Theatrical intervention to improve cognition in intact residents of long term care facilities


Noice and Noice

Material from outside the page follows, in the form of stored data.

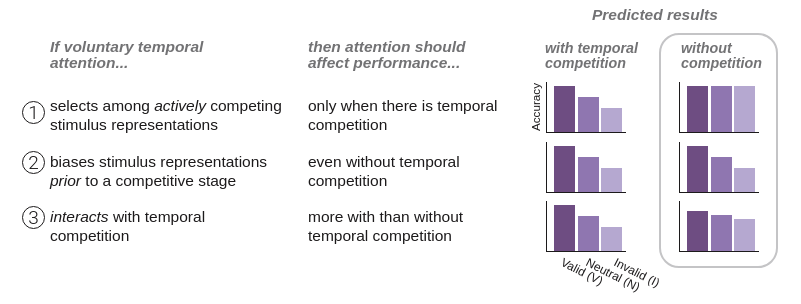
<!DOCTYPE html>
<html lang="en">
<head>
<meta charset="utf-8">
<title>Voluntary temporal attention: predicted results</title>
<style>
:root {
  --ink: #1c1a1b;
  --heading: #727274;
  --frame: #c4c4c6;
  --valid: #6e4d82;
  --neutral: #8f76b0;
  --invalid: #b5a8d0;
}
* { box-sizing: border-box; margin: 0; padding: 0; }
body { width: 801px; height: 304px; overflow: hidden; background: #fff; }
.figure {
  position: relative; width: 801px; height: 304px; overflow: hidden;
  color: var(--ink); font-family: "Liberation Sans", Arial, sans-serif;
  white-space: nowrap;
}
h2, h3 { color: var(--heading); font-style: italic; font-weight: 700; }
h2 { font-size: 15.5px; line-height: 16px; }
h3 { font-size: 14.3px; line-height: 14.5px; }

.hypotheses {
  position: absolute; left: 22px; top: 39px;
  display: grid; grid-template-columns: 28px 258px 200px;
  grid-template-rows: 57px repeat(3, 55.5px);
}
.hypotheses h2:first-child { grid-column: 2; }
.hypotheses p { font-size: 15.5px; line-height: 19px; }
.number {
  display: flex; align-items: center; justify-content: center;
  width: 23px; height: 23px; margin-top: -1px;
  border: 1.2px solid var(--ink); border-radius: 50%;
  font: 300 19px/1 Roboto, "Liberation Sans", sans-serif;
}
.number.first { margin-top: 5px; }

.results-title { position: absolute; left: 592px; top: 7px; }
.frame {
  position: absolute; left: 659px; top: 33px; width: 119px; height: 235px;
  border: 2px solid var(--frame); border-radius: 20px;
}
.results {
  position: absolute; left: 546px; top: 41px;
  display: grid; grid-template-columns: 80px 80px; column-gap: 53px;
  grid-template-rows: 32.5px repeat(3, 51px); row-gap: 8.5px;
}
.results h3 { margin-left: -1px; }
.results h3 + h3 { margin-left: 2px; }
.chart {
  display: flex; align-items: flex-end; gap: 2.5px; padding-left: 7px;
  border: solid var(--ink); border-width: 0 0 1.5px 1.5px;
}
.chart i { width: 21px; height: var(--h); }
.chart i:nth-child(1) { background: var(--valid); }
.chart i:nth-child(2) { background: var(--neutral); }
.chart i:nth-child(3) { background: var(--invalid); }
.steep i:nth-child(1), .level i { --h: 46px; }
.steep i:nth-child(2) { --h: 35px; }
.steep i:nth-child(3) { --h: 24px; }
.shallow i:nth-child(1) { --h: 40px; }
.shallow i:nth-child(2) { --h: 36px; }
.shallow i:nth-child(3) { --h: 32px; }

.axis-label {
  position: absolute; left: 506px; top: 101px; width: 60px;
  font-size: 11.7px; line-height: 12px; text-align: center;
  transform: rotate(-90deg);
}
.bar-label {
  position: absolute; top: 255px; font-size: 12px; line-height: 12px;
  transform: rotate(27deg); transform-origin: 0 10px;
}
.bar-label.valid { left: 560px; }
.bar-label.neutral { left: 585px; }
.bar-label.invalid { left: 613px; }
</style>
</head>
<body>
<main class="figure">
  <section class="hypotheses">
    <h2>If voluntary temporal<br>attention...</h2>
    <h2>then attention should<br>affect performance...</h2>

    <span class="number first">1</span>
    <p>selects among <em>actively</em> competing<br>stimulus representations</p>
    <p>only when there is temporal<br>competition</p>

    <span class="number">2</span>
    <p>biases stimulus representations<br><em>prior</em> to a competitive stage</p>
    <p>even without temporal<br>competition</p>

    <span class="number">3</span>
    <p><em>interacts</em> with temporal<br>competition</p>
    <p>more with than without<br>temporal competition</p>
  </section>

  <h2 class="results-title">Predicted results</h2>
  <div class="frame"></div>
  <section class="results">
    <h3>with temporal<br>competition</h3>
    <h3>without<br>competition</h3>
    <div class="chart steep"><i></i><i></i><i></i></div>
    <div class="chart level"><i></i><i></i><i></i></div>
    <div class="chart steep"><i></i><i></i><i></i></div>
    <div class="chart steep"><i></i><i></i><i></i></div>
    <div class="chart steep"><i></i><i></i><i></i></div>
    <div class="chart shallow"><i></i><i></i><i></i></div>
  </section>
  <span class="axis-label">Accuracy</span>
  <span class="bar-label valid">Valid (V)</span>
  <span class="bar-label neutral">Neutral (N)</span>
  <span class="bar-label invalid">Invalid (I)</span>
</main>
</body>
</html>
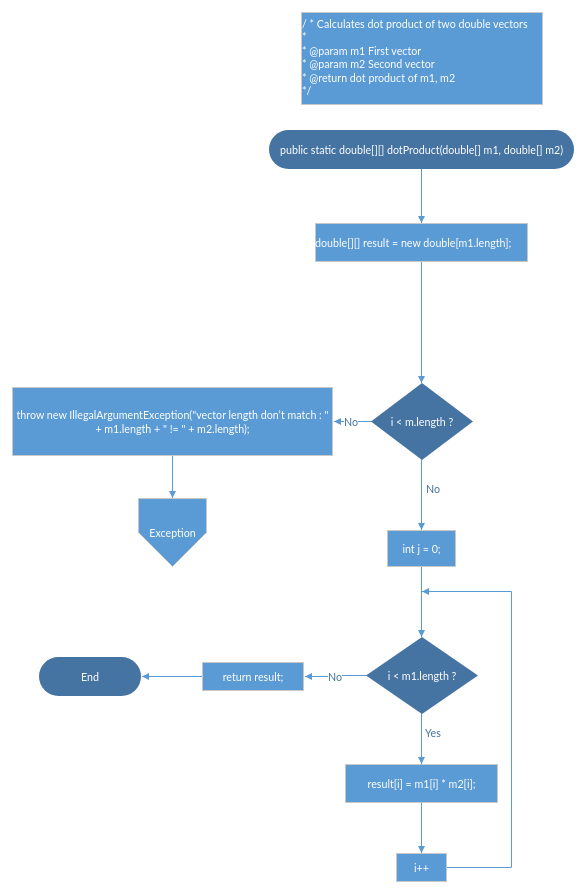
<!DOCTYPE html>
<html lang="en">
<head>
<meta charset="utf-8">
<title>Dot product flowchart</title>
<style>
:root {
  --paper: #ffffff;
  --process: #5b9bd5;
  --terminal: #4674a2;
  --edge: #c8c8c8;
  --line: #5b9bd5;
  --label: #41719c;
  --text: #ffffff;
}
* { box-sizing: border-box; }
html, body { margin: 0; }
body { width: 586px; height: 894px; overflow: hidden; background: var(--paper); }
.flowchart {
  position: relative;
  width: 586px;
  height: 894px;
  overflow: hidden;
  font: 10.7px/13.4px Lato, "Open Sans", sans-serif;
  color: var(--text);
}
.connectors { position: absolute; inset: 0; fill: none; stroke: var(--line); stroke-width: 1; }
.node {
  position: absolute;
  display: flex;
  align-items: center;
  justify-content: center;
  text-align: center;
  white-space: pre;
}
.process { background: var(--process); border: 1px solid var(--edge); }
.terminal { background: var(--terminal); border-radius: 20px; }
.decision { background: var(--terminal); clip-path: polygon(50% 0, 100% 50%, 50% 100%, 0 50%); }
.flush { justify-content: flex-start; text-align: left; }
.label { position: absolute; color: var(--label); background: var(--paper); }

.comment { left: 301px; top: 12px; width: 242px; height: 93px; align-items: flex-start; padding-top: 4px; }
.signature { left: 269px; top: 130px; width: 305px; height: 39px; }
.declare { left: 315px; top: 223px; width: 213px; height: 39px; }
.declare span { margin-left: -1px; }
.length-check { left: 371px; top: 383px; width: 102px; height: 77px; }
.throw { left: 12px; top: 387px; width: 321px; height: 69px; }
.exception { left: 138px; top: 498px; width: 69px; height: 69px; }
.exception svg { position: absolute; inset: 0; fill: var(--process); stroke: var(--edge); }
.exception span { position: relative; }
.init { left: 387px; top: 530px; width: 69px; height: 37px; }
.loop-check { left: 366px; top: 637px; width: 112px; height: 77px; }
.return { left: 202px; top: 662px; width: 102px; height: 29px; }
.end { left: 39px; top: 657px; width: 102px; height: 39px; }
.multiply { left: 345px; top: 764px; width: 153px; height: 39px; }
.increment { left: 396px; top: 853px; width: 51px; height: 29px; }
.no-throw { left: 344px; top: 415px; }
.no-init { left: 426px; top: 482px; }
.no-return { left: 328px; top: 670px; }
.yes-loop { left: 425px; top: 726px; }
</style>
</head>
<body>
<main class="flowchart">
  <svg class="connectors" width="586" height="894" viewBox="0 0 586 894" aria-hidden="true">
    <defs>
      <marker id="arrow" markerUnits="userSpaceOnUse" markerWidth="8" markerHeight="8" refX="7" refY="4" orient="auto">
        <polygon points="0,0.5 7,4 0,7.5" fill="#5b9bd5" stroke="none"/>
      </marker>
    </defs>
    <g marker-end="url(#arrow)">
      <path d="M421.5 169V223"/>
      <path d="M421.5 262V383"/>
      <path d="M372 421.5H334"/>
      <path d="M172.5 456V498"/>
      <path d="M421.5 459V530"/>
      <path d="M421.5 567V637"/>
      <path d="M367 675.5H343L328 676.5H305"/>
      <path d="M202 676.5H142"/>
      <path d="M421.5 713V764"/>
      <path d="M421.5 803V853"/>
      <path d="M447 867.5H511.500V591.500H422"/>
    </g>
  </svg>

  <div class="node process flush comment">/ * Calculates dot product of two double vectors
*
* @param m1 First vector
* @param m2 Second vector
* @return dot product of m1, m2
*/</div>
  <div class="node terminal signature">public static double[][] dotProduct(double[] m1, double[] m2)</div>
  <div class="node process flush declare"><span>double[][] result = new double[m1.length];</span></div>
  <div class="node decision length-check">i &lt; m.length ?</div>
  <div class="node process throw">throw new IllegalArgumentException("vector length don’t match : "
+ m1.length + " != " + m2.length);</div>
  <div class="node exception">
    <svg width="69" height="69" viewBox="0 0 69 69" aria-hidden="true"><polygon points="0.5,0.5 68.5,0.5 68.5,34.5 34.5,68.5 0.5,34.5"/></svg>
    <span>Exception</span>
  </div>
  <div class="node process init">int j = 0;</div>
  <div class="node decision loop-check">i &lt; m1.length ?</div>
  <div class="node process return">return result;</div>
  <div class="node terminal end">End</div>
  <div class="node process multiply">result[i] = m1[i] * m2[i];</div>
  <div class="node process increment">i++</div>

  <span class="label no-throw">No</span>
  <span class="label no-init">No</span>
  <span class="label no-return">No</span>
  <span class="label yes-loop">Yes</span>
</main>
</body>
</html>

This study evaluated the cognitive improvements associated with theatrical intervention in residents of a continuing care facility. Eighteen residents, ages 72-95, completed a theater arts course created to improve memory and promote healthy cognitive aging. Self- reported assessments showed that most participants had memory concerns, but they did not experience serious mental impairment. The design consisted of one group pretest-posttest with double pretest, using a cognitive battery including word recall, listening span, and problem-solving, and a psychological well-being battery including self-esteem, self-reported psychological health, and Memory Controllability Index. Participants exhibited significant improvement in their recall and problem-solving ability after four weeks of twice-weekly instructional sessions. An additional positive outcome was that the intervention introduced a potentially lifelong learning activity for the participants.